An emergency debate was granted in the House of Commons on 5 June when the House considered the role of the UK Parliament in repealing sections 58 and 59 of the Offences Against the Person Act 1861. (1) These sections apply in all the UK aside from Scotland (which has its own criminal penalties for abortion under Scottish law). Many MPs argued for these penalties to be scrapped as outdated.
If sections 58 and 59 were to be repealed, abortion would be made entirely legal up to 28 weeks, and all restrictions and conscience protections in the Abortion Act 1967 would be voided in their application before that point in pregnancy. Data collection on abortion would also be affected.
The debate in the House of Commons did not affect or prompt any immediate change. The Government called on Northern Irish politicians to consider amending NI abortion laws but, thankfully, maintained that it is a devolved competency.
Meanwhile, the latest Government abortion statistics reveal yet another increase in abortions in England and Wales, a 2.3% rise from 2016 to 2017. (2) A total of 194,668 abortions in 2017 brings the number since 1967 to some 9,000,000 abortions. Approximately one every three minutes, 20 every hour, 600 every day.
It would seem that abortion is often being used as a form of contraception by a growing percentage of women. Over a third of women who had an abortion in 2017 (39%) had one or more previous abortions, so approximately 73,500 women were on their second - or more - abortion. 15,100 had two previous abortions, 3,700 had three while 72 women had eight or more previous abortions.

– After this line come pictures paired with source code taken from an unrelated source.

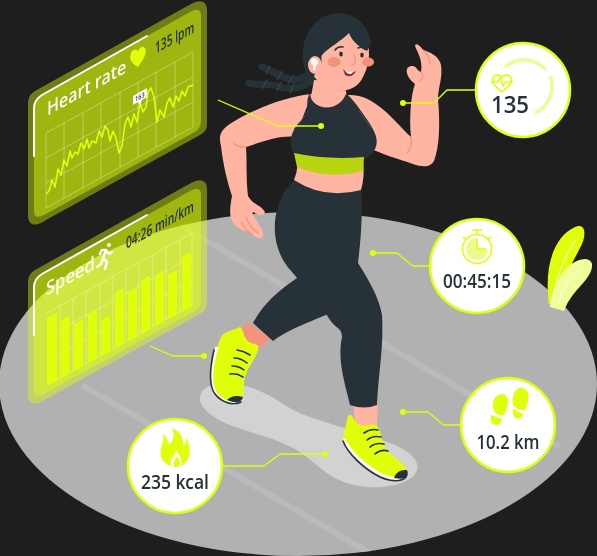
<!DOCTYPE html>
<html lang="en">
<head>
<meta charset="utf-8">
<title>Running statistics</title>
<style>
:root{--night:#1e1e1e;--floor:#b1b1b1;--lane:#bababa;--shadow:#d2d2d2;--lime:#dfff0b;--lime-deep:#b9d50f;--ink:#263238;--skin:#ffb5a1;--skin-deep:#f3937d;--white:#fff}
html,body{margin:0;background:var(--night);overflow:hidden}
svg{display:block;width:597px;height:556px}
text{font-family:"Open Sans","Noto Sans",sans-serif;font-weight:600}
.floor{fill:var(--floor)}.lane{stroke:var(--lane);stroke-width:6}.shadow{fill:var(--shadow)}
.lime{fill:var(--lime)}.limeDeep{fill:var(--lime-deep)}.ink{fill:var(--ink)}.white{fill:var(--white)}
.skin{fill:var(--skin)}.skinDeep{fill:var(--skin-deep)}
.glass{fill:var(--lime);fill-opacity:.43}.edge{fill:var(--lime);fill-opacity:.42}
.shine{fill:none;stroke:var(--white);stroke-width:2;stroke-linecap:round}
.grid{fill:none;stroke:var(--white);stroke-opacity:.33;stroke-width:1}
.pulse{fill:none;stroke:var(--lime);stroke-width:1.6;stroke-linejoin:round}
.link{fill:none;stroke:var(--lime);stroke-width:1.3}
.badge{fill:var(--white);stroke:var(--lime);stroke-width:2.5}
.outline{fill:none;stroke:var(--lime);stroke-width:1.6}
.detail{fill:none;stroke:var(--ink);stroke-width:1.6;stroke-linecap:round}
.crease{fill:none;stroke:var(--skin-deep);stroke-width:1.3;stroke-linecap:round}
.value{fill:var(--ink);text-anchor:middle}
</style>
</head>
<body>
<svg viewBox="0 0 597 556" role="img" aria-label="Woman running, surrounded by fitness readings">
<defs>
<clipPath id="floorClip"><ellipse cx="298" cy="384" rx="299" ry="172"/></clipPath>
<g id="panel">
<path class="edge" d="M28 103Q28 95 35 91L191 4Q198 0 203 2Q207 4 207 10V125Q207 131 200 135L46 220Q37 226 32 224Q28 222 28 216Z"/>
<path class="glass" d="M34 108Q34 99 42 95L190 12Q201 6 201 16V121Q201 129 193 133L44 215Q34 220 34 211Z"/>
<path class="shine" d="M34 156V108Q34 100 42 95L147 36"/>
</g>
<path id="heart" d="M0 9C-6 4-9 0-8-4C-7-9-2-9 0-5C2-9 7-9 8-4C9 0 6 4 0 9Z"/>
</defs>

<rect width="597" height="556" fill="#1e1e1e"/>

<g id="ground">
<ellipse class="floor" cx="298" cy="384" rx="299" ry="172"/>
<g class="lane" clip-path="url(#floorClip)"><path d="M82 385L390 565"/><path d="M180 225L560 447"/></g>
<path class="shadow" d="M200 397C202 381 231 381 252 388C276 396 286 409 310 417C342 428 367 434 395 445C414 453 422 465 415 474C407 486 374 491 350 484C322 476 315 459 291 447C267 435 241 431 221 421C207 413 199 406 200 397Z"/>
</g>

<g id="plant">
<path class="lime" d="M549 304C544 268 553 237 575 227C586 222 587 236 580 248C571 266 561 282 558 306Z"/>
<path d="M550 307C553 282 567 260 585 259C597 260 592 273 584 282C577 290 568 299 564 311Z" fill="#f0ff9a"/>
<path d="M553 300Q557 267 576 239M558 304Q564 281 583 267" fill="none" stroke="#fff" stroke-width="1"/>
</g>

<g id="runner">
<g id="braids" fill="none" stroke="#263238" stroke-linecap="round" stroke-linejoin="round">
<path d="M314 73C304 77 296 82 286 78C278 75 270 70 262 67" stroke-width="7"/>
<path d="M314 79C302 89 290 91 277 86C266 83 257 86 249 83" stroke-width="7"/>
<path d="M293 75l-5 9M282 71l-5 9M270 66l-4 8M294 83l-4 11M281 82l-4 9M267 80l-5 9" stroke="#3e4a50" stroke-width="1"/>
</g>

<g id="backLeg">
<path class="skinDeep" d="M247 322L270 338Q260 351 247 356L233 342Z"/>
<path class="ink" d="M287 188C273 208 271 235 281 256C286 267 292 271 297 278C278 291 263 304 253 323L273 341C294 325 322 319 341 307L353 226Z"/>
</g>
<g id="backShoe">
<path class="lime" d="M240 327C244 329 243 338 249 342C257 346 260 343 258 350C255 360 250 364 246 374C242 383 246 391 241 400C236 407 218 401 214 389C211 374 215 353 220 339C223 331 232 331 240 327Z"/>
<path d="M217 347C212 364 210 381 214 390C219 401 236 408 241 400" fill="none" stroke="#fff" stroke-width="3"/>
<path d="M214 350C209 372 209 386 215 394C222 403 234 406 241 402" class="detail"/>
<path class="ink" d="M227 400Q233 394 243 397Q241 406 227 400Z"/>
<path class="detail" d="M237 350q7 1 13 5M234 358q7 0 13 5M232 366q7 0 12 4M230 374q7-1 13 3"/>
</g>

<g id="frontLeg">
<path class="skin" d="M353 398L378 400L377 427Q366 435 355 427Z"/>
<path class="ink" d="M295 179C279 196 272 227 278 246C286 270 311 286 328 317C335 329 342 327 342 337C337 361 345 383 350 405Q364 410 377 405C378 376 384 347 382 315C379 297 368 279 358 263C361 239 363 210 361 187Z"/>
</g>
<g id="frontShoe">
<path class="lime" d="M348 416C352 412 352 418 357 423C365 430 371 421 377 426C382 431 380 441 387 450C394 459 407 463 407 473C403 482 391 481 378 474C362 465 345 449 343 438C344 430 347 423 348 416Z"/>
<path d="M344 439C349 451 365 466 380 474C391 479 401 480 406 475" fill="none" stroke="#fff" stroke-width="3"/>
<path class="detail" d="M343 441C348 454 364 469 380 477C391 482 402 482 406 477"/>
<path class="ink" d="M394 478Q397 469 407 470Q411 481 394 478Z"/>
<path class="detail" d="M364 433q7-5 14-3M367 440q6-5 14-3M370 447q6-5 14-3M375 454q6-5 13-3"/>
</g>

<g id="rightArm">
<path class="skin" d="M348 95C375 94 392 119 411 137C409 117 411 95 415 84C404 75 405 66 412 66C417 66 416 70 421 72C423 61 418 53 415 46C416 42 420 46 423 50C430 52 439 56 441 65C443 77 438 88 438 99C440 121 440 145 434 161C430 168 422 167 413 164C398 159 382 154 369 148Z"/>
<path class="crease" d="M411 137Q413 146 407 153M421 72Q425 77 420 81M423 50Q430 56 430 63"/>
</g>
<g id="leftArm">
<path class="skin" d="M312 94C288 96 256 108 233 122C221 129 218 135 221 146C223 164 227 181 232 196C230 208 228 217 235 225C241 232 248 230 252 234C256 238 261 241 263 236C264 230 260 228 258 223C256 218 251 215 253 212C258 215 263 217 265 212C260 204 253 205 248 196C246 180 247 160 246 147C264 141 282 135 295 137Z"/>
<path class="crease" d="M246 147Q238 148 234 143M246 217Q250 228 258 233M241 222Q245 230 252 234"/>
</g>

<g id="torso">
<path class="skin" d="M296 149Q300 166 294 180Q325 200 361 190Q365 177 363 161Z"/>
<path class="skin" d="M314 80L309 108Q331 125 353 108Q344 97 346 82Z"/>
<path class="ink" d="M310 93C310 109 337 115 346 94C352 98 356 104 361 111C371 125 381 138 375 149C371 158 364 158 357 164Q324 166 293 153C287 139 294 126 304 118C311 112 304 102 310 93Z"/>
<path class="limeDeep" d="M294 153Q326 160 364 157L363 171Q327 180 297 167Z"/>
<path d="M308 111Q302 121 294 129M359 111Q366 120 371 128" fill="none" stroke="#49565c" stroke-width="1"/>
</g>

<g id="head">
<path class="skinDeep" d="M318 77Q330 91 346 91L344 84Z"/>
<path class="skin" d="M310 53C308 68 313 81 326 86C340 94 355 91 362 79C369 67 371 52 367 41L343 26L320 38Z"/>
<path class="ink" d="M304 65C299 46 309 19 331 14C352 9 370 25 371 44L367 51C359 47 352 41 349 33C342 41 330 46 322 55C320 58 324 64 320 68L313 77C307 76 305 72 304 65Z"/>
<ellipse class="skin" cx="315" cy="65" rx="7" ry="9"/>
<path d="M311 60q3-4 6 0t-1 5l-1 6-2-1v-5q-3-2-2-5" class="white"/>
<ellipse class="skinDeep" cx="334" cy="62" rx="6.5" ry="5"/><ellipse class="skinDeep" cx="368" cy="62" rx="6" ry="4.5"/>
<ellipse class="ink" cx="341" cy="54" rx="1.8" ry="2.6"/><ellipse class="ink" cx="362" cy="55" rx="1.8" ry="2.6"/>
<path class="detail" d="M335 50q3-4 8-3M358 48q4-2 7 1"/>
<path class="crease" d="M354 54q4 10-2 11"/>
<path d="M343 69Q348 75 356 71Q352 79 345 75Z" fill="#8a3342"/><path d="M345 71q5 2 9 0l-3 3q-4 0-6-3" fill="#fff"/>
</g>
</g>

<g id="heartRatePanel">
<use href="#panel"/>
<path class="grid" d="M46 133L193 52M46 158L193 77M46 183L193 102M46 208L193 127M46 133V208M64 123V198M83 113V188M101 103V178M120 92V167M138 82V157M156 72V147M175 62V137M193 52V127"/>
<path class="pulse" d="M46 194L49 191L52 180L55 187L58 169L61 175L64 160L67 166L70 151L72 158L75 152L78 154L81 143L84 149L87 139L89 148L92 141L96 143L99 131L102 137L105 126L108 130L110 141L113 131L116 138L119 153L122 146L125 124L128 117L131 127L134 114L137 122L140 103L143 112L146 107L148 92L151 88L154 97L157 122L160 110L164 117L167 103L170 98L173 107L176 96L179 101L182 91L185 96L188 87L193 85"/>
<path class="white" d="M133 96L147 88V97L142 100L140 105L138 102L133 105Z"/>
<text transform="matrix(.87 -.48 0 1 135 102)" font-size="7" textLength="11" lengthAdjust="spacingAndGlyphs" class="ink">163</text>
<text transform="matrix(.87 -.48 0 1 47 116)" font-size="19" textLength="91" lengthAdjust="spacingAndGlyphs" class="white">Heart rate</text>
<use href="#heart" class="lime" transform="matrix(.95 -.35 0 1.1 138 57)"/>
<text transform="matrix(.87 -.48 0 1 155 54)" font-size="16" textLength="45" lengthAdjust="spacingAndGlyphs" class="ink">135 lpm</text>
</g>

<g id="speedPanel">
<use href="#panel" y="179"/>
<path class="grid" d="M47 313L192 233M47 337L192 257M47 361L192 281M47 385L192 305M60 306V378M73 299V371M86 291V363M100 284V356M113 276V349M126 269V341M139 262V334M153 254V327M166 247V320M180 240V312M192 233V305"/>
<g id="bars" class="lime" transform="matrix(1 -.55 0 1 47 386)">
<rect y="-68" width="10" height="68"/><rect x="13.5" y="-58" width="9" height="58"/><rect x="27" y="-47" width="9" height="47"/><rect x="41" y="-49" width="9" height="49"/><rect x="54" y="-36" width="9" height="36"/><rect x="68" y="-56" width="9" height="56"/><rect x="81" y="-49" width="9" height="49"/><rect x="94" y="-54" width="9" height="54"/><rect x="108" y="-51" width="9" height="51"/><rect x="121" y="-45" width="9" height="45"/><rect x="135" y="-55" width="9" height="55"/>
</g>
<text transform="matrix(.87 -.48 0 1 46 296)" font-size="19" textLength="56" lengthAdjust="spacingAndGlyphs" class="white">Speed</text>
<g id="runnerIcon" fill="none" stroke="#fff" stroke-width="2.6" stroke-linecap="round" stroke-linejoin="round"><circle cx="109" cy="245" r="1.6" class="white" stroke-width="1"/><path d="M106 250L103 258L107 262L105 269M103 258L101 264L97 267M100 254L102 250L106 250L109 254L112 252"/></g>
<text transform="matrix(.87 -.48 0 1 126 249)" font-size="16" textLength="78" lengthAdjust="spacingAndGlyphs" class="ink">04:26 min/km</text>
</g>

<g id="connectors">
<path class="link" d="M218 100L278 126H321M477 90H447L434 103H403M430 266H413L397 253H373M462 425H444L428 412H403M222 466H264L280 454H325M150 346L173 356H204"/>
<g class="lime"><circle cx="321" cy="126" r="3"/><circle cx="403" cy="103" r="3"/><circle cx="373" cy="253" r="3"/><circle cx="403" cy="412" r="3"/><circle cx="325" cy="454" r="3"/><circle cx="204" cy="356" r="3"/></g>
</g>

<g id="heartBadge">
<circle class="badge" cx="523" cy="90" r="47"/>
<path d="M505 67A29 29 0 0 1 546 70M550 76A29 29 0 0 1 535 113" fill="none" stroke="#eefb9c" stroke-width="4"/>
<use href="#heart" class="outline" transform="translate(502 83) scale(1.15 1)"/>
<path class="outline" d="M491 82h7l2-4 3 8 2-4h8" stroke-width="1"/>
<text class="value" x="510" y="113" font-size="23" textLength="38" lengthAdjust="spacingAndGlyphs">135</text>
</g>

<g id="timeBadge">
<circle class="badge" cx="477" cy="266" r="47"/>
<circle class="outline" cx="477" cy="249" r="14.5"/>
<path d="M477 249V238A11 11 0 1 0 488 249Z" fill="#ecfa8e"/>
<path class="outline" d="M472 230h10M477 230v5M463 237l4 3M491 237l-4 3M477 239v10h9" stroke-width="2"/>
<text class="value" x="477" y="288" font-size="19" textLength="68" lengthAdjust="spacingAndGlyphs">00:45:15</text>
</g>

<g id="distanceBadge">
<circle class="badge" cx="508" cy="425" r="47"/>
<g class="lime">
<path d="M513 405C511 394 517 386 523 388C531 391 529 401 525 410Q519 412 513 405Z"/><path d="M513 409L523 414C522 422 511 420 513 409Z"/>
<path d="M494 411C490 402 496 393 503 394C511 397 508 407 504 415Q497 416 494 411Z"/><path d="M491 415L502 419C501 428 488 427 491 415Z"/>
</g>
<text class="value" x="508" y="449" font-size="19" textLength="63" lengthAdjust="spacingAndGlyphs">10.2 km</text>
</g>

<g id="energyBadge">
<circle class="badge" cx="175" cy="466" r="47"/>
<path class="lime" d="M171 466C162 463 158 455 162 445C163 441 164 439 163 434C167 437 168 441 169 445C174 440 175 434 172 428C181 432 184 438 183 446C186 444 186 441 186 438C191 446 193 460 181 466C183 459 179 455 176 450C176 456 169 457 171 466Z"/>
<path class="lime" d="M174 467C172 461 176 460 177 456C181 461 181 465 178 467Z"/>
<text class="value" x="175" y="489" font-size="19" textLength="68" lengthAdjust="spacingAndGlyphs">235 kcal</text>
</g>
</svg>
</body>
</html>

As with previous years, 98% of abortions were performed for (so-called) risk to the woman's mental health (185,448) which has become a catch-all phrase that usually means that the baby was perfectly healthy, and probably the mother too.
Which all fits with the goal of abortion providers and seasoned campaigners such as Anne Furedi of The British Pregnancy Advisory Service (BPAS). For years Furedi has made it clear that abortion should be regarded as another form of birth control and no more significant than buying a condom or taking the pill. (3) BPAS has been the main driver behind decriminalisation of the law. (4)
While these statistics are disheartening, at least the facts and figures are available, to highlight what is actually happening. If abortion were to be decriminalised, not only would abortion numbers inevitably increase further, data collection would go out with the current legal framework, leaving it to less effective regulations at best, and self-policing by the abortion industry at worst. We face very challenging times ahead.
Review by Philippa Taylor, CMF Head of Public Policy